Rendered images with source text:
+++

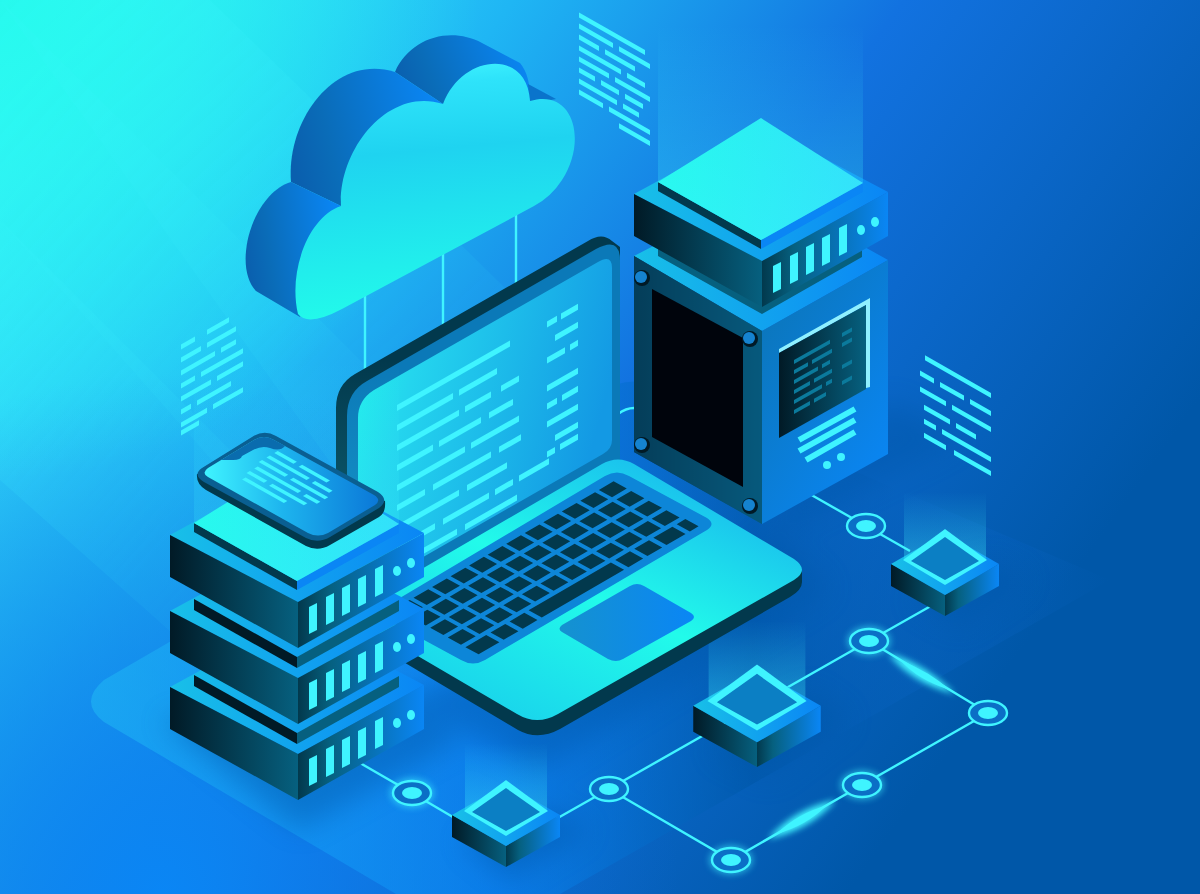
<!DOCTYPE html>
<html lang="en">
<head>
<meta charset="utf-8">
<title>Isometric cloud computing</title>
<style>
:root{--aqua:#22fbea;--cyan:#3ff4ff;--sky:#1fb6f4;--blue:#0a86f5;--royal:#1272e0;--deep:#0057a8;--steel:#06607f;--night:#02394d;--ink:#011a26;--black:#00040c}
html,body{margin:0;height:100%;overflow:hidden;background:var(--deep)}
svg{display:block;width:1200px;height:894px}
.s-aqua{stop-color:var(--aqua)}.s-cyan{stop-color:var(--cyan)}.s-sky{stop-color:var(--sky)}.s-blue{stop-color:var(--blue)}.s-royal{stop-color:var(--royal)}.s-deep{stop-color:var(--deep)}.s-steel{stop-color:var(--steel)}.s-night{stop-color:var(--night)}.s-ink{stop-color:var(--ink)}
.s-clear{stop-color:var(--cyan);stop-opacity:0}.s-haze{stop-color:var(--cyan);stop-opacity:.6}
.s-mist{stop-color:var(--sky);stop-opacity:.6}.s-gone{stop-color:var(--royal);stop-opacity:0}
.aqua{fill:var(--aqua)}.cyan{fill:var(--cyan)}.sky{fill:var(--sky)}.blue{fill:var(--blue)}.steel{fill:var(--steel)}.night{fill:var(--night)}.ink{fill:var(--ink)}.black{fill:var(--black)}
.wire{fill:none;stroke:var(--cyan);stroke-width:2.4}
.code{fill:none;stroke:var(--cyan);stroke-width:6}
.keys{stroke:var(--night);stroke-width:15;stroke-dasharray:17 4.4}
.shadow{fill:var(--deep);opacity:.45;filter:url(#soft)}
</style>
</head>
<body>
<svg viewBox="0 0 1200 894" role="img" aria-label="Isometric laptop, servers, phone and cloud joined by a network">
<defs>
<linearGradient id="backdrop" gradientUnits="userSpaceOnUse" x1="0" y1="60" x2="1040" y2="800"><stop class="s-cyan"/><stop offset=".3" class="s-sky"/><stop offset=".55" class="s-royal"/><stop offset=".92" class="s-deep"/></linearGradient>
<radialGradient id="cornerGlow" gradientUnits="userSpaceOnUse" cx="0" cy="0" r="480"><stop class="s-aqua"/><stop offset="1" stop-color="#22fbea" stop-opacity="0"/></radialGradient>
<radialGradient id="lowerGlow" gradientUnits="userSpaceOnUse" cx="160" cy="894" r="520"><stop class="s-blue"/><stop offset="1" class="s-gone"/></radialGradient>
<linearGradient id="ray" x1="0" y1="0" x2="1" y2="1"><stop class="s-haze"/><stop offset="1" class="s-clear"/></linearGradient>
<linearGradient id="floor"><stop class="s-sky"/><stop offset=".4" class="s-blue"/><stop offset=".65" class="s-deep"/><stop offset="1" class="s-gone"/></linearGradient>
<linearGradient id="cloudFront" x1=".3" y1="0" x2=".4" y2="1"><stop class="s-cyan"/><stop offset=".1" stop-color="#2ee3fa"/><stop offset=".35" stop-color="#1fd3f0"/><stop offset="1" class="s-aqua"/></linearGradient>
<linearGradient id="cloudSide" x1="0" y1=".6" x2="1" y2=".4"><stop stop-color="#0a5fae"/><stop offset=".25" stop-color="#0a6cb8"/><stop offset="1" class="s-blue"/></linearGradient>
<linearGradient id="darkFace"><stop class="s-ink"/><stop offset="1" class="s-steel"/></linearGradient>
<linearGradient id="brightFace"><stop class="s-night"/><stop offset=".25" class="s-steel"/><stop offset="1" class="s-blue"/></linearGradient>
<linearGradient id="topFace"><stop stop-color="#18c0e8"/><stop offset="1" class="s-blue"/></linearGradient>
<linearGradient id="plate"><stop class="s-aqua"/><stop offset="1" stop-color="#30dcfa"/></linearGradient>
<linearGradient id="towerRight" x1="0" y1="0" x2=".8" y2="1"><stop stop-color="#0b74b4"/><stop offset="1" class="s-blue"/></linearGradient>
<linearGradient id="display" x1="0" y1="0" x2="1" y2=".35"><stop class="s-aqua"/><stop offset=".3" stop-color="#24d5ee"/><stop offset="1" stop-color="#1399e4"/></linearGradient>
<linearGradient id="deck" x1="0" y1="1" x2=".8" y2="0"><stop stop-color="#16c4ec"/><stop offset=".55" class="s-aqua"/><stop offset="1" stop-color="#18b4ee"/></linearGradient>
<linearGradient id="pad"><stop stop-color="#1592cf"/><stop offset="1" class="s-blue"/></linearGradient>
<linearGradient id="phoneFace"><stop class="s-cyan"/><stop offset=".45" stop-color="#1db4ee"/><stop offset="1" stop-color="#0b78d8"/></linearGradient>
<linearGradient id="beam" x1="0" y1="0" x2="0" y2="1"><stop class="s-clear"/><stop offset="1" class="s-haze"/></linearGradient>
<filter id="soft" x="-30%" y="-30%" width="160%" height="160%"><feGaussianBlur stdDeviation="14"/></filter>
<filter id="blur" x="-50%" y="-50%" width="200%" height="200%"><feGaussianBlur stdDeviation="3"/></filter>

<g id="serverUnit">
  <path fill="url(#topFace)" d="M170 535L297 466 424 533 298 602Z"/>
  <path fill="url(#darkFace)" d="M170 535L298 602V648L170 577Z"/>
  <path fill="url(#brightFace)" d="M298 602L424 533V577L298 648Z"/>
  <g class="cyan">
    <path d="M309 607l8-4v27l-8 4zM326 597l8-4v28l-8 4zM342 588l8-4v28l-8 4zM358 579l8-4v28l-8 4zM375 569l8-4v28l-8 4z"/>
    <ellipse cx="397" cy="571" rx="4" ry="5"/><ellipse cx="411" cy="563" rx="4" ry="5"/>
  </g>
</g>
<g id="serverPlate">
  <path class="night" d="M194 523L297 581V590L194 532Z"/>
  <path class="blue" d="M297 581L399 524V533L297 590Z"/>
  <path fill="url(#plate)" d="M194 523L297 459 399 524 297 581Z"/>
</g>
<g id="spacer">
  <path class="ink" d="M194 523L297 581V592L194 534Z"/>
  <path class="steel" d="M297 581L399 524V535L297 592Z"/>
</g>
<g id="chip">
  <path fill="url(#darkFace)" d="M-54 4L0 35V56L-54 26Z"/>
  <path fill="url(#brightFace)" d="M0 35L54 4V26L0 56Z"/>
  <path fill="url(#topFace)" d="M-54 4L0 -27 54 4 0 35Z"/>
  <path class="cyan" d="M-42 0L0 -31 42 0 0 25Z"/>
  <path fill="#0b7fc4" d="M-34 1L0 -23 34 1 0 20Z"/>
  <path fill="url(#beam)" opacity=".55" d="M-41 -68H41V0L0 -31 -41 0Z"/>
</g>
<g id="node">
  <ellipse rx="19" ry="12" fill="#0b6fc6" stroke="#3ff4ff" stroke-width="2.4"/>
  <ellipse class="cyan" rx="10" ry="6"/>
</g>
<g id="screw"><circle class="ink" r="8"/><circle cx="-1" cy="-1" r="6" fill="#1583d0"/></g>
</defs>

<g id="background">
  <rect width="1200" height="894" fill="url(#backdrop)"/>
  <rect width="1200" height="894" fill="url(#lowerGlow)"/>
  <rect width="1200" height="894" fill="url(#cornerGlow)"/>
  <g fill="url(#ray)" opacity=".3">
    <path d="M0 0H210L620 400 400 560Z"/>
    <path d="M0 220L380 600 180 640 0 480Z"/>
    <path d="M0 0L500 500 300 560 0 220Z"/>
  </g>
</g>

<g id="platform">
  <path fill="url(#floor)" opacity=".6" d="M104 680L600 392Q632 372 664 390L1110 580 560 894H396L104 722Q78 702 104 680Z"/>
  <path class="shadow" d="M400 700L540 770 830 590 780 540ZM160 720L300 830 460 740 400 690ZM760 540L960 440 890 400ZM710 750L770 780 850 720 810 690ZM910 600L960 628 1030 580 990 560ZM460 840L510 880 590 830 550 810Z"/>
</g>

<g id="network">
  <path class="wire" d="M360 763L412 793 458 820M556 819L609 789 869 641 945 598M869 641L988 713 862 785 731 860 609 789M808 493L866 526 910 551M618 414Q626 408 634 408"/>
  <path class="cyan" filter="url(#blur)" d="M888 653Q925 664 955 694 910 682 888 653ZM768 839Q795 808 836 800 810 830 768 839Z"/>
  <path class="cyan" d="M900 660Q930 672 950 690 918 680 900 660ZM776 834Q800 812 826 806 806 826 776 834Z"/>
  <g class="cyan" opacity=".5" filter="url(#blur)"><ellipse cx="869" cy="641" rx="22" ry="15"/><ellipse cx="862" cy="785" rx="22" ry="15"/><ellipse cx="731" cy="860" rx="22" ry="15"/><ellipse cx="412" cy="793" rx="22" ry="15"/></g>
  <use href="#node" x="412" y="793"/><use href="#node" x="609" y="789"/><use href="#node" x="866" y="526"/><use href="#node" x="869" y="641"/><use href="#node" x="988" y="713"/><use href="#node" x="862" y="785"/><use href="#node" x="731" y="860"/>
  <use href="#chip" x="945" y="560"/>
  <use href="#chip" transform="translate(757 701) scale(1.18)"/>
  <use href="#chip" x="506" y="811"/>
</g>

<g id="cloud">
  <path class="wire" d="M365 292V375M443 245V335M516 205V290"/>
  <path fill="url(#cloudSide)" d="M395 72C410 38 450 26 482 43L520 63Q530 75 530 98L443 104Z"/>
  <path fill="#0a74cc" d="M528 84L556 99 530 104Z"/>
  <path fill="url(#cloudSide)" d="M291 182C286 120 335 53 395 72L443 104 400 160 341 206Z"/>
  <path fill="url(#cloudSide)" d="M291 182L341 206 330 260 300 317 256 291C232 266 252 194 291 182Z"/>
  <path fill="url(#cloudFront)" d="M298 314C288 272 308 217 341 206C338 150 388 86 443 104C462 54 527 48 530 101C573 88 588 140 562 180Q551 197 534 206L342 309Q308 327 298 314Z"/>
</g>

<g id="tower">
  <path fill="url(#topFace)" d="M634 256L762 190 888 260 762 331Z"/>
  <path fill="url(#darkFace)" d="M634 256L762 331V524L634 452Z"/>
  <path fill="#07567c" opacity=".6" d="M634 256L762 331V524L634 452Z"/>
  <path fill="url(#towerRight)" d="M762 331L888 260V454L762 524Z"/>
  <path class="black" d="M652 289L743 338V487L652 437Z"/>
  <use href="#screw" x="642" y="278"/><use href="#screw" x="750" y="339"/><use href="#screw" x="642" y="445"/><use href="#screw" x="750" y="506"/>
  <path fill="#8ff0ff" d="M779 349L870 298V387L866 388V305L779 353Z"/>
  <path fill="url(#darkFace)" d="M779 353L866 305V389L779 438Z"/>
  <g transform="matrix(1 -.56 0 1 794 362)" fill="none" stroke="#0b7a9c" stroke-width="4">
    <path d="M0 0H36M48 0H58M0 10H14M18 10H38M48 10H58M0 20H24M28 20H36M0 30H16M20 30H38M48 32H58M0 40H28M32 40H38M0 50H16M20 50H32M48 48H58"/>
  </g>
  <path class="code" stroke-width="7" d="M799 440L855 409M799 451L855 420M806 460L855 432"/>
  <circle class="cyan" cx="827" cy="465" r="4"/><circle class="cyan" cx="841" cy="457" r="4"/>
  <path class="steel" d="M658 256L762 314 862 257V246L762 300 658 240Z"/>
  <use href="#serverUnit" x="464" y="-341"/>
  <use href="#serverPlate" x="464" y="-341"/>
  <path fill="url(#beam)" opacity=".55" d="M658 25H863V183L761 240 658 182Z"/>
</g>

<g id="laptop">
  <g id="laptopLid">
    <path class="night" d="M336 600V408Q336 385 355 374L588 241Q602 232 612 241L620 247V462L400 590Z"/>
    <path fill="#0b79b8" d="M347 600V416Q347 392 367 381L596 249Q620 236 620 260V462L400 590Z"/>
    <path fill="url(#display)" d="M358 590V418Q358 400 374 390L598 262Q612 254 612 268V440Q612 449 603 454L390 576Z"/>
    <g transform="matrix(1 -.57 0 1 397 408)" class="code">
      <path d="M0 0H113M0 20H56M62 20H100M0 40H62M68 40H94M104 40H122M0 60H36M42 60H84M92 60H116M0 80H68M74 80H122M0 100H28M36 100H94M102 100H124M0 120H62M70 120H110M0 140H38M46 140H92M98 140H116M122 140H152M20 158H60M68 158H120"/>
      <path d="M150 2H160M164 2H181M158 20H181M150 38H168M173 38H181M150 66H181M150 84H160M165 84H181M150 102H181M158 120H181M150 132H158M163 132H181"/>
    </g>
  </g>
  <g id="laptopBase">
    <path class="night" d="M380 620L520 703Q537 712 556 702L802 571V582Q802 590 790 597L560 729Q538 741 518 730L380 648Z"/>
    <path fill="url(#deck)" d="M360 605L602 464Q618 455 634 464L794 559Q810 570 794 580L558 714Q537 726 517 714L370 628Z"/>
    <path fill="#0d86d8" d="M378 611L605 476Q617 469 629 476L707 518Q716 524 707 530L485 660Q473 667 461 660L378 615Z"/>
    <g transform="matrix(.866 -.504 .88 .482 378 611)" class="keys">
      <path d="M12 15H266M12 35H266M12 55H266M12 75H266"/>
      <path stroke-dasharray="24 5 17 5 17 5 95 5 17 5 17 5 22 5" d="M12 95H266"/>
    </g>
    <path fill="url(#pad)" d="M562 625L630 586Q637 582 644 586L691 613Q697 617 691 621L623 659Q616 663 608 659L562 632Q557 629 562 625Z"/>
  </g>
</g>

<g id="serverStack">
  <use href="#serverUnit" y="152"/><use href="#spacer" y="152"/>
  <use href="#serverUnit" y="76"/><use href="#spacer" y="76"/>
  <use href="#serverUnit"/><use href="#serverPlate"/>
  <path fill="url(#beam)" opacity=".4" d="M194 360H399V524L297 581 194 523Z"/>
</g>

<g id="phone">
  <path class="night" d="M197 474Q196 484 206 490L306 546Q318 552 330 545L379 517Q386 513 385 501L290 480Z"/>
  <path fill="#0a5f92" d="M202 468L252 437Q264 429 276 436L378 492Q390 500 379 508L330 537Q318 544 306 538L204 482Q192 475 202 468Z"/>
  <path fill="url(#phoneFace)" d="M208 468L254 440Q264 434 274 440L374 495Q382 500 375 505L328 533Q318 538 308 533L208 477Q201 473 208 468Z"/>
  <path fill="#0a6cae" d="M221 460L254 440Q264 434 274 440L285 446Q280 452 270 448 262 445 253 450L242 456Q241 460 233 460Z"/>
  <g transform="matrix(.87 .49 -.87 .5 276 452)" class="code" stroke-width="4" style="stroke-width:4">
    <path d="M0 0H22M28 0H60M0 9H46M52 9H72M0 18H30M36 18H76M4 27H54M60 27H76M4 36H24M30 36H70M8 45H56"/>
  </g>
</g>

<g id="floatingCode" class="code" style="stroke-width:5">
  <path transform="matrix(1 .57 0 1 579 15)" d="M0 0H66M0 11H34M40 11H71M0 22H20M26 22H56M0 33H42M48 33H66M0 44H30M36 44H71M0 55H16M22 55H40M46 55H64M0 66H38M44 66H60M0 77H24M30 77H71M40 88H71"/>
  <path transform="matrix(1 -.57 0 1 181 347)" d="M0 0H14M26 0H48M0 13H20M26 13H55M0 26H34M40 26H55M0 39H14M20 39H62M0 52H30M36 52H62M0 65H10M16 65H50M0 78H26M32 78H62M0 86H18"/>
  <path transform="matrix(1 .57 0 1 920 355)" d="M5 0H71M0 18H14M20 18H44M50 18H71M0 34H26M32 34H71M4 50H30M36 50H56M4 64H16M22 64H71M4 78H26M34 78H71"/>
</g>
</svg>
</body>
</html>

+++

Filter the entries down to the lines that include the string "opacity".

.s-clear{stop-color:var(--cyan);stop-opacity:0}.s-haze{stop-color:var(--cyan);stop-opacity:.6}
.s-mist{stop-color:var(--sky);stop-opacity:.6}.s-gone{stop-color:var(--royal);stop-opacity:0}
.shadow{fill:var(--deep);opacity:.45;filter:url(#soft)}
<radialGradient id="cornerGlow" gradientUnits="userSpaceOnUse" cx="0" cy="0" r="480"><stop class="s-aqua"/><stop offset="1" stop-color="#22fbea" stop-opacity="0"/></radialGradient>
  <path fill="url(#beam)" opacity=".55" d="M-41 -68H41V0L0 -31 -41 0Z"/>
  <g fill="url(#ray)" opacity=".3">
  <path fill="url(#floor)" opacity=".6" d="M104 680L600 392Q632 372 664 390L1110 580 560 894H396L104 722Q78 702 104 680Z"/>
  <g class="cyan" opacity=".5" filter="url(#blur)"><ellipse cx="869" cy="641" rx="22" ry="15"/><ellipse cx="862" cy="785" rx="22" ry="15"/><ellipse cx="731" cy="860" rx="22" ry="15"/><ellipse cx="412" cy="793" rx="22" ry="15"/></g>
  <path fill="#07567c" opacity=".6" d="M634 256L762 331V524L634 452Z"/>
  <path fill="url(#beam)" opacity=".55" d="M658 25H863V183L761 240 658 182Z"/>
  <path fill="url(#beam)" opacity=".4" d="M194 360H399V524L297 581 194 523Z"/>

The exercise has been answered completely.